Hawking is himself very special to humanists both for his contributions to the understanding of the universe and for his disability outreach. He also very clearly promoted an atheistic view of the universe. In the Fall of 2014 at the Starmus Festival, a celebration of science, art, and music that was held in the Canary Islands that year, Hawking was asked to clarify some of his earlier conceptualizations of God and said:
Before we understand science, it is natural to believe that God created the universe. But now science offers a more convincing explanation. What I meant by ‘we would know the mind of God’ is, we would know everything that God would know, if there were a God, which there isn’t. I’m an atheist.
On an episode of the Discovery Channel show Curiosity that aired in 2011 called “Did God Create the Universe?” Hawking noted that humans were free to believe what they wanted and that in his view:

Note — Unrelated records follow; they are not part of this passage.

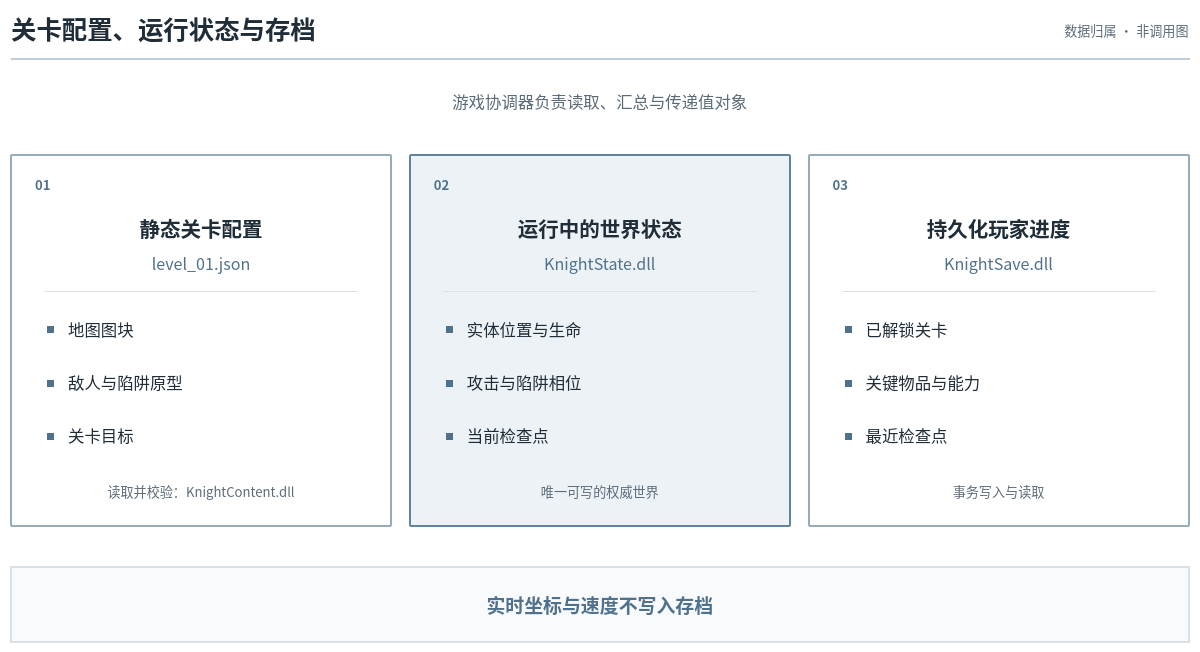
<!DOCTYPE html>
<html lang="zh-CN">
<head>
<meta charset="utf-8">
<title>关卡配置、运行状态与存档</title>
<style>
:root {
  --ink: #1f2d38;
  --muted: #5b6b78;
  --accent: #4f718c;
  --card-line: #95adba;
  --active-line: #5f849c;
  --active-fill: #edf2f6;
  --rule: #bfccd5;
  --hairline: #dbe2e7;
  --note-fill: #f8fafc;
  --note-line: #d8e1e7;
}
* { box-sizing: border-box; margin: 0; padding: 0; }
body {
  width: 1200px;
  height: 652px;
  overflow: hidden;
  padding: 0 10.5px 0 10px;
  background: #fff;
  color: var(--ink);
  font-family: "Noto Sans CJK SC", "Noto Sans CJK JP", sans-serif;
}
.page-header {
  display: flex;
  justify-content: space-between;
  height: 60px;
  padding: 8px 1px 0 1px;
  border-bottom: 2px solid var(--rule);
  margin-left: 1px;
}
.page-header h1 { margin-left: -1px; font-size: 25.4px; line-height: 40px; font-weight: 700; }
.page-kind { display: flex; padding-top: 13px; font-size: 13.1px; line-height: 20px; color: var(--muted); }
.page-kind .dot { width: 19.6px; text-align: center; }
.lead {
  height: 94px;
  padding-top: 29px;
  font-size: 16.4px;
  line-height: 24px;
  text-align: center;
  color: var(--muted);
}
.cards { display: grid; grid-template-columns: repeat(3, 382px); justify-content: space-between; height: 373px; }
.card {
  display: flex;
  flex-direction: column;
  padding: 19px 23px 0;
  border: 2px solid var(--card-line);
  border-radius: 2px;
}
.card.active { border-color: var(--active-line); background: var(--active-fill); }
.number { font-size: 13.1px; line-height: 20px; font-weight: 700; color: var(--accent); }
.card h2 { margin-top: 18px; font-size: 20.5px; line-height: 30px; font-weight: 700; text-align: center; }
.file {
  margin: 8px 9px 0;
  height: 41px;
  border-bottom: 1px solid var(--hairline);
  font-size: 16.1px;
  line-height: 24px;
  text-align: center;
  color: var(--accent);
}
.items { list-style: none; margin-top: 10px; padding-left: 12px; }
.items li { display: flex; align-items: center; gap: 14px; height: 53.4px; font-size: 16.4px; line-height: 24px; }
.items li::before { content: ""; width: 7px; height: 7px; margin-top: 2px; background: var(--accent); }
.owner { margin-top: 20px; font-size: 13.1px; line-height: 20px; text-align: center; color: var(--muted); }
.note {
  display: flex;
  align-items: center;
  justify-content: center;
  height: 77px;
  margin-top: 39px;
  border: 2px solid var(--note-line);
  background: var(--note-fill);
  color: var(--accent);
  font-size: 18.9px;
  line-height: 28px;
  font-weight: 700;
}
</style>
</head>
<body>
<header class="page-header">
  <h1>关卡配置、运行状态与存档</h1>
  <p class="page-kind"><span>数据归属</span><span class="dot">・</span><span>非调用图</span></p>
</header>
<p class="lead">游戏协调器负责读取、汇总与传递值对象</p>
<main class="cards">
  <section class="card">
    <p class="number">01</p>
    <h2>静态关卡配置</h2>
    <p class="file">level_01.json</p>
    <ul class="items">
      <li>地图图块</li>
      <li>敌人与陷阱原型</li>
      <li>关卡目标</li>
    </ul>
    <p class="owner">读取并校验：KnightContent.dll</p>
  </section>
  <section class="card active">
    <p class="number">02</p>
    <h2>运行中的世界状态</h2>
    <p class="file">KnightState.dll</p>
    <ul class="items">
      <li>实体位置与生命</li>
      <li>攻击与陷阱相位</li>
      <li>当前检查点</li>
    </ul>
    <p class="owner">唯一可写的权威世界</p>
  </section>
  <section class="card">
    <p class="number">03</p>
    <h2>持久化玩家进度</h2>
    <p class="file">KnightSave.dll</p>
    <ul class="items">
      <li>已解锁关卡</li>
      <li>关键物品与能力</li>
      <li>最近检查点</li>
    </ul>
    <p class="owner">事务写入与读取</p>
  </section>
</main>
<footer class="note">实时坐标与速度不写入存档</footer>
</body>
</html>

No one created the universe and no one directs our fate. This leads me to a profound realization. There is probably no heaven, and no afterlife either. We have this one life to appreciate the grand design of the universe, and for that, I am extremely grateful.
Stephen Hawking was the director of research at the Centre for Theoretical Cosmology at Cambridge University, an honorary fellow of the Royal Society of Arts, and the recipient of the US Presidential Medal of Freedom and countless other prestigious awards. He was the author or co-author of twelve popular science books and wrote over a dozen scientific films or documentary series, in addition to academic papers. Today, humanists and the world mourn the loss of a truly amazing human being.